Nestled in the hills surrounding the southern French city of Nice is an area known as Sophia Antipolis, otherwise known as France’s Silicon Valley, where some 20,000 people in some of the world’s largest technology organisations are engaged in researching and developing the technologies of tomorrow. Among these is Big Five IT consultant Accenture’s technology lab, which has had some success in defining business models around technology for use by organisations ranging from Halifax and the Bank of Scotland to Dell Computer and the US Department of Defence.
Researchers from around the world are beavering away on the creation of future ways of doing business. Termed ‘silent commerce’, researchers are endeavouring to create a business environment where a multitude of semi-invisible devices – such as radio frequency ID (RFID) tags, sensors and smart dust – will play an integral part in reporting mission critical business information across a range of applications, ranging from retail to manufacturing to agriculture.
Researchers at the Sophia Antipolis lab are working on a premise whereby almost any physical item can be embedded with electronic tags and sensors to establish a unique identity, store a wealth of information and sense changes in the environment. Potential applications include factories, high street shops and warehouses whereby every item, case or pallet can be tracked and their status monitored.
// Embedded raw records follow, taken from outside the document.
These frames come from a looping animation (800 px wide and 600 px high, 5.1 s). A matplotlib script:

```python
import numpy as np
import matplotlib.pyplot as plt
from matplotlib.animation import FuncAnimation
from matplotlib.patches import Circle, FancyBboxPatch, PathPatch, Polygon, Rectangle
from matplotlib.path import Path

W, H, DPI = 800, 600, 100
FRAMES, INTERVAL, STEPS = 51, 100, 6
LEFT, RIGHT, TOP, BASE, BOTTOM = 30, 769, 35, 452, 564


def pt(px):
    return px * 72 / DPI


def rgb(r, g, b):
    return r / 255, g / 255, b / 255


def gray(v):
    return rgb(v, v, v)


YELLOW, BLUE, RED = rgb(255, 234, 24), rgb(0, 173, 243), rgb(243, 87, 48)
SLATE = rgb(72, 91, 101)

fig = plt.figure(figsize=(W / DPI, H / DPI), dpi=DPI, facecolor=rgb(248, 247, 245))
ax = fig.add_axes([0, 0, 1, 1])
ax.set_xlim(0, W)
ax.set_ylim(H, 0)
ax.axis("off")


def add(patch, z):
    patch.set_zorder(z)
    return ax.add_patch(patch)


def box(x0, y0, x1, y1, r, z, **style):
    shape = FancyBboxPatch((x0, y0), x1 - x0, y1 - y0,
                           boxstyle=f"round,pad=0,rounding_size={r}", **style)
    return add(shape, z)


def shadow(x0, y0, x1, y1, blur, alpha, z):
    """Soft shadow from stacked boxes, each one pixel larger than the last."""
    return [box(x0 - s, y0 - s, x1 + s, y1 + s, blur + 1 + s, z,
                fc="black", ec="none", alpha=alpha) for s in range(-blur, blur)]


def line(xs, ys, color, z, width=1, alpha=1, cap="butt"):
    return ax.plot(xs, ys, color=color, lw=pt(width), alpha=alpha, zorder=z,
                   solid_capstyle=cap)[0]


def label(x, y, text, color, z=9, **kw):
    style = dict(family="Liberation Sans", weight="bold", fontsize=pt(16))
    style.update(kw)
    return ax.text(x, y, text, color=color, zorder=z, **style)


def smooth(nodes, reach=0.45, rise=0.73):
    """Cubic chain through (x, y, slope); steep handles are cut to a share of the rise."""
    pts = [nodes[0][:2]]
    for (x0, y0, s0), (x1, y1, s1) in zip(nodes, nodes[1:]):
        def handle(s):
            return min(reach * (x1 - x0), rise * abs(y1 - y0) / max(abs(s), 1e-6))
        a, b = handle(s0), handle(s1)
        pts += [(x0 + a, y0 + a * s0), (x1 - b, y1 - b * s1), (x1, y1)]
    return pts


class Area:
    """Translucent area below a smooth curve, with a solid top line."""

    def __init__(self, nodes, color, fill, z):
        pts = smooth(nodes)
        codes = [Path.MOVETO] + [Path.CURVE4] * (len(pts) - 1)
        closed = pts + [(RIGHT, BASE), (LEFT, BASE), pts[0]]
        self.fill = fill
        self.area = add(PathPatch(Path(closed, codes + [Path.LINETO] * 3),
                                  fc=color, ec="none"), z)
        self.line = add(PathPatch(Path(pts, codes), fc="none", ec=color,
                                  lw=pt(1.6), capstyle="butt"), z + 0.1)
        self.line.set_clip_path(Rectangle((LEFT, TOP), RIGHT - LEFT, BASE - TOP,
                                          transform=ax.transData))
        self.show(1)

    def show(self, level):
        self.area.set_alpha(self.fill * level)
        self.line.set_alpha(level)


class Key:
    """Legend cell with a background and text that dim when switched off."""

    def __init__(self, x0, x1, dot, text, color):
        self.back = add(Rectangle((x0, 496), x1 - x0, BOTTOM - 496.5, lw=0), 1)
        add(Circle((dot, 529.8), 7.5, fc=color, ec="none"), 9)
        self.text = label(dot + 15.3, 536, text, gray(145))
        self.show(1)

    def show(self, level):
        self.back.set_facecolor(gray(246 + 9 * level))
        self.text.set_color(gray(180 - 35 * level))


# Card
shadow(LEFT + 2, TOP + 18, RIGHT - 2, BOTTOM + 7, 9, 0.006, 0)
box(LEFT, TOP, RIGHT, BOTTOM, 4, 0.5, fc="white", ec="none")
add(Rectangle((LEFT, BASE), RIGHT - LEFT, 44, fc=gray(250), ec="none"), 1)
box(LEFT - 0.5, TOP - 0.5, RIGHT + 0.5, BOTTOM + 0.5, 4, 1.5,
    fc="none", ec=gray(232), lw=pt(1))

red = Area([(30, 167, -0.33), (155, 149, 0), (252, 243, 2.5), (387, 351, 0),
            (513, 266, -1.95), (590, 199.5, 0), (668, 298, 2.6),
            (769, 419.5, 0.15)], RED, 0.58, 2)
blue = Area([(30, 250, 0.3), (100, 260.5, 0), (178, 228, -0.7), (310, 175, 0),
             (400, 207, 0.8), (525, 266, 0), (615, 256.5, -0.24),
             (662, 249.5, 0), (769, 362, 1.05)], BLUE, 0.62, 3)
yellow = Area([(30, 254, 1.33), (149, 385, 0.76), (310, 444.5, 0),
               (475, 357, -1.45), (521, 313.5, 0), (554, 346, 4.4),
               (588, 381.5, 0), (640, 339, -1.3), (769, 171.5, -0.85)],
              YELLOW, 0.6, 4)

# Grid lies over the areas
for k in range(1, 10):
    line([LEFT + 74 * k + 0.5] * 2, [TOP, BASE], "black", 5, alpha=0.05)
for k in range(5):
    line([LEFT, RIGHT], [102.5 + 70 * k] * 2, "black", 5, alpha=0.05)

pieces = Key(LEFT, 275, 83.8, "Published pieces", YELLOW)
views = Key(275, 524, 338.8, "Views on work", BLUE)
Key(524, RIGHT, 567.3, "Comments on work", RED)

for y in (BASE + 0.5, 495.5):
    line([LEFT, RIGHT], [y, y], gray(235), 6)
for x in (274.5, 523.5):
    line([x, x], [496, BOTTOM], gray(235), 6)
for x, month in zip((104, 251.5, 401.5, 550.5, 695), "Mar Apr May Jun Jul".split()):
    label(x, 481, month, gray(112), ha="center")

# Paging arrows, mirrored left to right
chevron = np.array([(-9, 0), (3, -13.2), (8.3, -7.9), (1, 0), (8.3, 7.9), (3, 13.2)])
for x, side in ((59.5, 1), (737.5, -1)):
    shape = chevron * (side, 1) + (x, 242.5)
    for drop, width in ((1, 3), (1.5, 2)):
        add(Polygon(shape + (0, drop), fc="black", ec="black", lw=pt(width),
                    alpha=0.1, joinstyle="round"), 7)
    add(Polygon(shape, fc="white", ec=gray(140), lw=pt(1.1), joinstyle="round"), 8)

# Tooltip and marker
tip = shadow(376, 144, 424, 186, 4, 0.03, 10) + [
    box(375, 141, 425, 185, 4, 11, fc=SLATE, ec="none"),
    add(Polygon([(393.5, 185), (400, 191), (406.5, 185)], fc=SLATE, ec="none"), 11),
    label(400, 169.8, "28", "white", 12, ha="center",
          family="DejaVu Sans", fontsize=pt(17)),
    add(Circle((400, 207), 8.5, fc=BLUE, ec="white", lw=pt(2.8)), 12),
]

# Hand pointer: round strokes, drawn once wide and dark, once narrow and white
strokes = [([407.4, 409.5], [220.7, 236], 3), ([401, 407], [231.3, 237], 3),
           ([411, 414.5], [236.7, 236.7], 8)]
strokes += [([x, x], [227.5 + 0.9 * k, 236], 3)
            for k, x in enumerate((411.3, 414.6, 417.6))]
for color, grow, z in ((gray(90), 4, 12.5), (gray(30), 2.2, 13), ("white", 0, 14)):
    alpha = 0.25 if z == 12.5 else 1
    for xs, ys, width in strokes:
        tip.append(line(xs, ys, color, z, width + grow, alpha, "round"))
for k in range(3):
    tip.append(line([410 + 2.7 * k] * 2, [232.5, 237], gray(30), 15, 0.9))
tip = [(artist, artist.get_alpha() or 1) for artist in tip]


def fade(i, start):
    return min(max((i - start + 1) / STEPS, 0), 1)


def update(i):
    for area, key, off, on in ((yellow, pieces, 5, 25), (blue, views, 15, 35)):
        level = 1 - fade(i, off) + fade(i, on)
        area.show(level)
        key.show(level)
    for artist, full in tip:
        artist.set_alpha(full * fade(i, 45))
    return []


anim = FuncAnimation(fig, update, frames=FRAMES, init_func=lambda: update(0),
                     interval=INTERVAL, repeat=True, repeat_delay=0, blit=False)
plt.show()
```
RFID readers could track inventory flow into and out of a building, as well as update inventory counts accordingly. The current, labour-intensive check-in process could be virtually eliminated as will many of the clerical functions that are now required to support the inventory receiving process.
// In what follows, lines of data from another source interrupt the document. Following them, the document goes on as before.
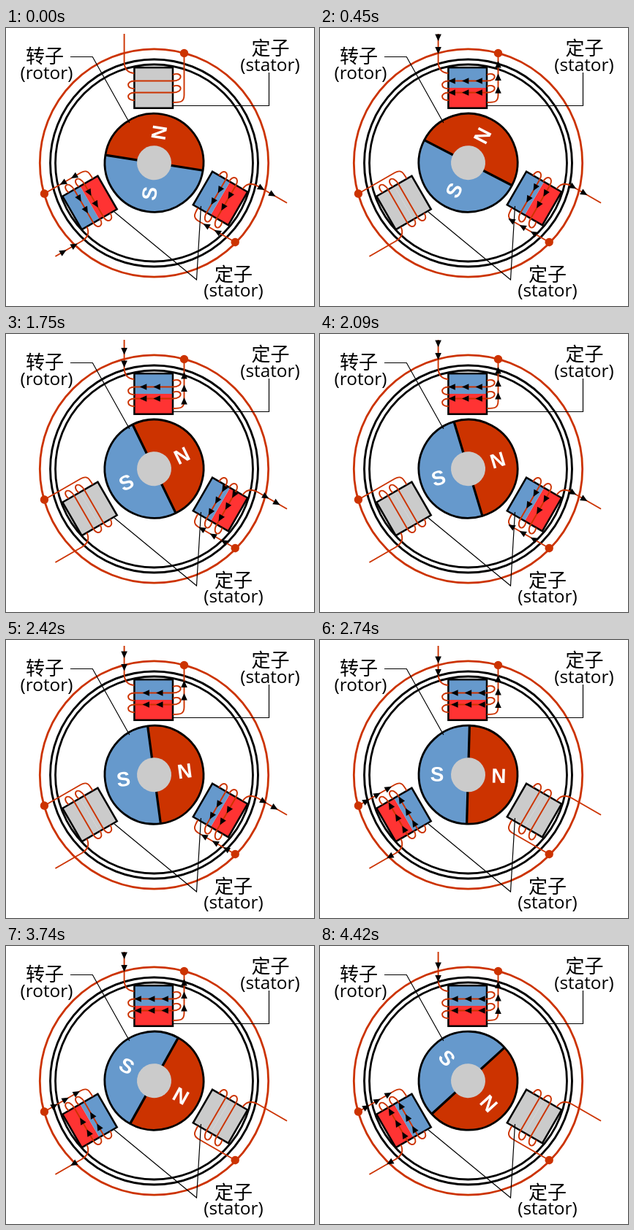
Recreate the animation shown at these times as an HTML page with a canvas. Size 421 px wide and 381 px high, loop 4470 ms.

```html
<!DOCTYPE html>
<html lang="zh">
<head>
<meta charset="utf-8">
<title>Motor</title>
<style>
  html, body { margin: 0; width: 100%; height: 100%; overflow: hidden; background: #fff; }
  canvas { display: block; }
</style>
</head>
<body>
<canvas id="stage" width="421" height="381"></canvas>
<script>
const ctx = document.getElementById('stage').getContext('2d');
const LOOP = 4470;
const STEP_TIMES = [0, 130, 450, 780, 1120, 1400, 1750, 2090, 2420, 2740, 3090, 3420, 3740, 4090, 4420];
const COPPER = '#cc3300', BLUE = '#6699cc', RED = '#ff3333', GRAY = '#cbcbcb';
const TAU = Math.PI * 2, DEG = Math.PI / 180;
const CX = 202.5, CY = 184.7;

// Phases are arrow offsets at step 0 for [forward, reverse] current.
const STATORS = [
  { x: 201.7, y: 82, turn: 0, leadEnd: -74, lead: [-65.5, -59], feed: [-18, -2],
    leadMin: [-69, -68], current: step => step < 2 ? 0 : 1 },
  { x: 114.5, y: 239.5, turn: -120, leadEnd: -77.5, lead: [-65, -52], feed: [-18, -10.6],
    leadMin: [-69, -54], current: step => step < 2 ? 1 : step < 9 ? 0 : -1 },
  { x: 293, y: 233.5, turn: 120, leadEnd: -82, lead: [-65, -59], feed: [-18, -2],
    leadMin: [-69, -68], current: step => step < 9 ? -1 : 0 }
];

const COIL = new Path2D(`
  M26.5 -18 C39 -23 42 -9.5 26 -9.5 L-26 -9.5 C-38 -9.5 -37 2 -26 1
  M26.5 -2 C39 -7 42 6.5 26 6.5 L-26 6.5 C-38 6.5 -37 18 -26 17
  M26.5 20 C36 20 41.8 20 41.8 10 L41.8 -47.5`);

function circle(x, y, r, fill, stroke, width) {
  ctx.beginPath();
  ctx.arc(x, y, r, 0, TAU);
  if (fill) { ctx.fillStyle = fill; ctx.fill(); }
  if (stroke) { ctx.strokeStyle = stroke; ctx.lineWidth = width; ctx.stroke(); }
}

function polyline(points, width) {
  ctx.beginPath();
  points.forEach(([x, y]) => ctx.lineTo(x, y));
  ctx.strokeStyle = '#000';
  ctx.lineWidth = width;
  ctx.stroke();
}

function placed(x, y, angle, draw) {
  ctx.save();
  ctx.translate(x, y);
  ctx.rotate(angle);
  draw();
  ctx.restore();
}

function label(text, x, y, font, color = '#000') {
  ctx.font = font;
  ctx.fillStyle = color;
  ctx.textAlign = 'center';
  ctx.fillText(text, x, y);
}

function arrow(x, y, angle) {
  placed(x, y, angle, () => {
    ctx.beginPath();
    ctx.moveTo(5, 0);
    ctx.lineTo(-4.4, -4.3);
    ctx.lineTo(-4.4, 4.3);
    ctx.fillStyle = '#000';
    ctx.fill();
  });
}

// Evenly spaced arrows advance two fifths of their gap on every step.
function stream(phase, dir, gap, step, min, max, draw) {
  const offset = phase + dir * gap * 0.4 * step;
  const first = offset + Math.ceil((min - offset) / gap - 1e-6) * gap;
  for (let p = first; p <= max; p += gap) draw(p);
}

function drawArrows(stator, dir, step) {
  const mode = dir > 0 ? 0 : 1;
  const along = dir * Math.PI / 2;
  stream(stator.lead[mode], dir, 17.5, step, stator.leadMin[mode], -36,
    y => arrow(-40.1, y, along));
  stream(stator.feed[mode], -dir, 17.5, step, -35.2, 12,
    y => arrow(41.8, y, -along));
  for (const row of [-9.5, 6.5]) {
    stream(mode ? -9.6 : 12.1, -dir, 18.5, step, -22, 22,
      x => arrow(x, row, dir > 0 ? Math.PI : 0));
  }
}

function drawStator(stator, step) {
  const dir = stator.current(step);
  placed(stator.x, stator.y, stator.turn * DEG, () => {
    ctx.fillStyle = dir ? (dir > 0 ? BLUE : RED) : GRAY;
    ctx.fillRect(-26.3, -27.8, 52.6, 27.8);
    ctx.fillStyle = dir ? (dir > 0 ? RED : BLUE) : GRAY;
    ctx.fillRect(-26.3, 0, 52.6, 27.8);
    ctx.strokeStyle = '#000';
    ctx.lineWidth = 2.5;
    ctx.strokeRect(-26.3, -27.8, 52.6, 55.6);

    ctx.strokeStyle = COPPER;
    ctx.lineWidth = 1.9;
    ctx.beginPath();
    ctx.moveTo(-40.1, stator.leadEnd);
    ctx.lineTo(-40.1, -36);
    ctx.quadraticCurveTo(-40.1, -21, -26.5, -20);
    ctx.stroke();
    ctx.stroke(COIL);
    circle(41.8, -47.5, 5.7, COPPER);
    if (dir) drawArrows(stator, dir, step);
  });
}

function drawRotor(step) {
  const angle = (9 + 9.18 * step - 90) * DEG;
  placed(CX, CY, angle, () => {
    circle(0, 0, 67.5, BLUE);
    ctx.beginPath();
    ctx.arc(0, 0, 67.5, -Math.PI / 2, Math.PI / 2);
    ctx.fillStyle = COPPER;
    ctx.fill();
    circle(0, 0, 67.5, null, '#000', 2.8);
    polyline([[0, -67.5], [0, 67.5]], 3.2);
    circle(0, 0, 23.5, GRAY);
    const font = 'bold 28px "Liberation Sans", Arial, sans-serif';
    label('N', 42, 10, font, '#fff');
    label('S', -42.5, 10, font, '#fff');
  });
}

function drawLabels() {
  polyline([[88, 39.5], [118.3, 39.5], [168.8, 130]], 1.2);
  polyline([[359.5, 61], [359.5, 106.5], [228, 106.5]], 1.2);
  polyline([[148, 252], [260.5, 345], [266.5, 244]], 1.2);
  const han = '26px "Noto Sans CJK SC", "Noto Sans CJK", sans-serif';
  const latin = '24.4px "Open Sans", "Noto Sans", sans-serif';
  label('转子', 53, 47.5, han);
  label('(rotor)', 55.5, 69.5, latin);
  label('定子', 361.5, 36.5, han);
  label('(stator)', 361, 58.5, latin);
  label('定子', 311, 346.5, han);
  label('(stator)', 311, 367.5, latin);
}

function render(time) {
  const t = time % LOOP;
  let step = STEP_TIMES.length - 1;
  while (STEP_TIMES[step] > t) step--;

  ctx.fillStyle = '#fff';
  ctx.fillRect(0, 0, 421, 381);
  circle(CX, 185, 156.2, null, COPPER, 2.8);
  circle(CX, 185, 142, null, '#000', 2.9);
  circle(CX, 185, 135, null, '#000', 2.8);
  STATORS.forEach(stator => drawStator(stator, step));
  drawRotor(step);
  drawLabels();
}

const start = performance.now();
function tick() {
  render(performance.now() - start);
  requestAnimationFrame(tick);
}
tick();
</script>
</body>
</html>
```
One of the UK’s largest retailers, Marks & Spencer, has been putting RFID tags on around four million reusable trays used by more than 200 of its suppliers to improve supply speed and reduce errors. The RFID tags replace a card file system whereby suppliers used to write information about a shipment (such as contents and how long produce should be displayed in a store) onto a card and placed the card on the tray along with the goods being shipped to Marks & Spencer. The cards often got lost or damaged in transit. Using RFID, the data will now be written on tags on the tray. By installing readers at its loading docks, Marks & Spencer can automatically record having received the trays and simultaneously read all the data from tags on trays stacked in a warehouse.
Among the examples demonstrated at Sophia Antipolis last week was the use of RFID-enabled end-to-end supply chain management for a CD manufacturer and high street music store. All product components, discs and inserts could be tagged with RFID tags bearing electronic product codes (EPCs) with a unique serial number that can distinguish two otherwise identical CDs.
To read the EPCs, antennas are placed in point-of-use storage zones to detect the tags, enabling items to be tracked throughout the entire manufacturing process in real-time. Software vendors like Oracle in recent weeks admitted to plans to create SCM databases for the storage of vast quantities of data that RFID-based application will create.
Another potential application for government and business demonstrated last week included RFID-enabled smart license plates, with RFID tags placed within license plates to enable police, parking firms, car dealers, insurance firms, petrol stations and car rental firms offer services in real time. For example, police forces using RFID readers attached to lampposts at present can detect vehicles at speeds of around 31mph for information like insurance, tax and NCT certificates. However, newer RFID technologies will soon be capable of reading vehicle information at 130mph.
The Irish Revenue Commissioners has in the past year worked with Accenture’s Sophia Antipolis lab to deploy a technology that would give Revenue workers greater intelligence when performing tax audits. According to Mark Illsley, European labs director at Sophia Antipolis, Accenture and the Revenue Commissioners have developed a proof of concept based on Accenture’s Knowedge Discovery Tool. The technology, known in Revenue circles as “Profiler”, is a knowledge integration application that probes multiple data repositories and displays knowledge as a single, holistic web. It goes beyond basic web search engines by enabling Revenue executives to see relationships between pieces of information that they never knew existed.
Another potentially fruitful ‘silent commerce’ application to come out of the lab was a technology born of the merger between Halifax and Bank of Scotland (HBOS). The Sophia Antipolis lab worked with HBOS to develop digital pen and paper technology that combines HP’s Forms Automation System with Visual Objects’ MyScript handwriting recognition software. Using a special HP-manufactured pen that records handwriting data on specific application forms, sales executives can have the data sent back to the bank’s systems via Bluetooth or infra red, reducing costs through quicker processing and reducing input errors associated with transcribing information to computers by 15pc.
However, according to Accenture researcher Stefan Therond, while silent commerce technologies like RFID and digital pen and paper might seem like instant solutions to age-old problems, the implementation of these solutions are entire IT projects away when you consider the need to install the necessary middleware; install the various ‘read points’; implement the software infrastructure and embark on change management projects. “There is a lot of hype and misconception surrounding RFID and although it is not a new technology, the implementation is in its infancy. You could say we are only at the Commodore 64 stage of silent commerce.”
By John Kennedy